We previously brought you the hidden history of Washington Square Park, but now get a closer look at one of the park’s and city’s most famous monuments: the Washington Square Arch. Standing at the north side of the park, it was dedicated on May 4, 1895, to George Washington as the first president of the United States. The arch has stood in this spot for over 100 years presiding over the park’s colorful and ever evolving culture and history. Here are the top 10 secrets of the Washington Arch.
10. There Used To Be A Wooden Arch In Place Of Today’s Marble
Original wood and plaster arch on 5th Ave at the north end of Washington Square Park. Image via Greenwich Village Society for Historic Preservation

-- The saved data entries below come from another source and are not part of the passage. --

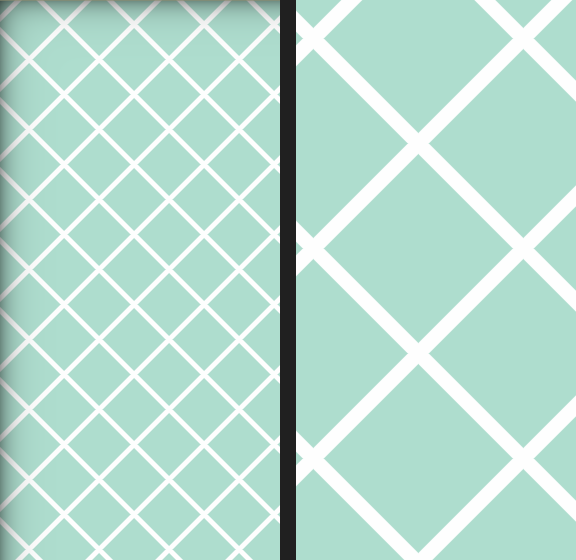
Left, the full canvas; right, a detail of the centre.
Give the GLSL for this pattern, as a WebGL 1 fragment shader.

```glsl
precision highp float;
// Mint diamond lattice of white diagonal lines, shaded along the left and top edges.

uniform vec2 u_resolution;

// Distance to the nearest integer, in lattice units
float latticeDistance(float t) {
  return abs(fract(t + 0.5) - 0.5);
}

// Darkness that fades away from an edge
float edgeShadow(float distanceToEdge) {
  return 0.4 * exp(-distanceToEdge / 0.04);
}

void main() {
  // Canvas width is one unit; y is measured down from the top
  vec2 p = gl_FragCoord.xy / u_resolution.x;
  p.y = u_resolution.y / u_resolution.x - p.y;

  // Four diamonds across, with a crossing at the lattice origin
  vec2 q = (p - vec2(0.229, 0.0875)) * 4.0;
  float d = min(latticeDistance(q.x + q.y), latticeDistance(q.x - q.y));

  // White lines with edges softened over about one pixel
  float soft = 4.0 / u_resolution.x;
  float line = 1.0 - smoothstep(0.05 - soft, 0.05 + soft, d);
  vec3 mint = vec3(0.682, 0.867, 0.808);
  vec3 color = mix(mint, vec3(0.995), line);

  // Shadows from the left and top, deepest in the corner
  color *= (1.0 - edgeShadow(p.x)) * (1.0 - edgeShadow(p.y));

  // Thin warm rim at the very top
  float rim = 1.0 - smoothstep(0.001, 0.005, p.y);
  color = mix(color, vec3(0.57, 0.56, 0.44), 0.6 * rim);

  gl_FragColor = vec4(color, 1.0);
}
```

Before the marble arch was built in 1892, there was a temporary wooden arch erected in 1889 to celebrate the centennial of President George Washington’s inauguration (similar to another temporary arch at Madison Square Park). The arch, campaigned by William Rhinelander Stewart, was only supposed to be built temporarily for the celebration. Stewart, a wealthy resident of the area convinced other wealthy residents of the area to contribute funds to build this memorial, and brought in Stanford White, of the famous firm McKim Mead & White for the design.
On April 30, 1889, the wooden arch was decorated and lit up for the centennial. To build and decorate the whole thing cost $2,700, which is about $71,000 today.
The temporary arch became very popular and sparked a new campaign that brought in $150,000 (for a more permanent arch. And so in 1890, the marble arch in Washington Square Park that we are all familiar with today, still stands albeit a few feet south of where the original stood.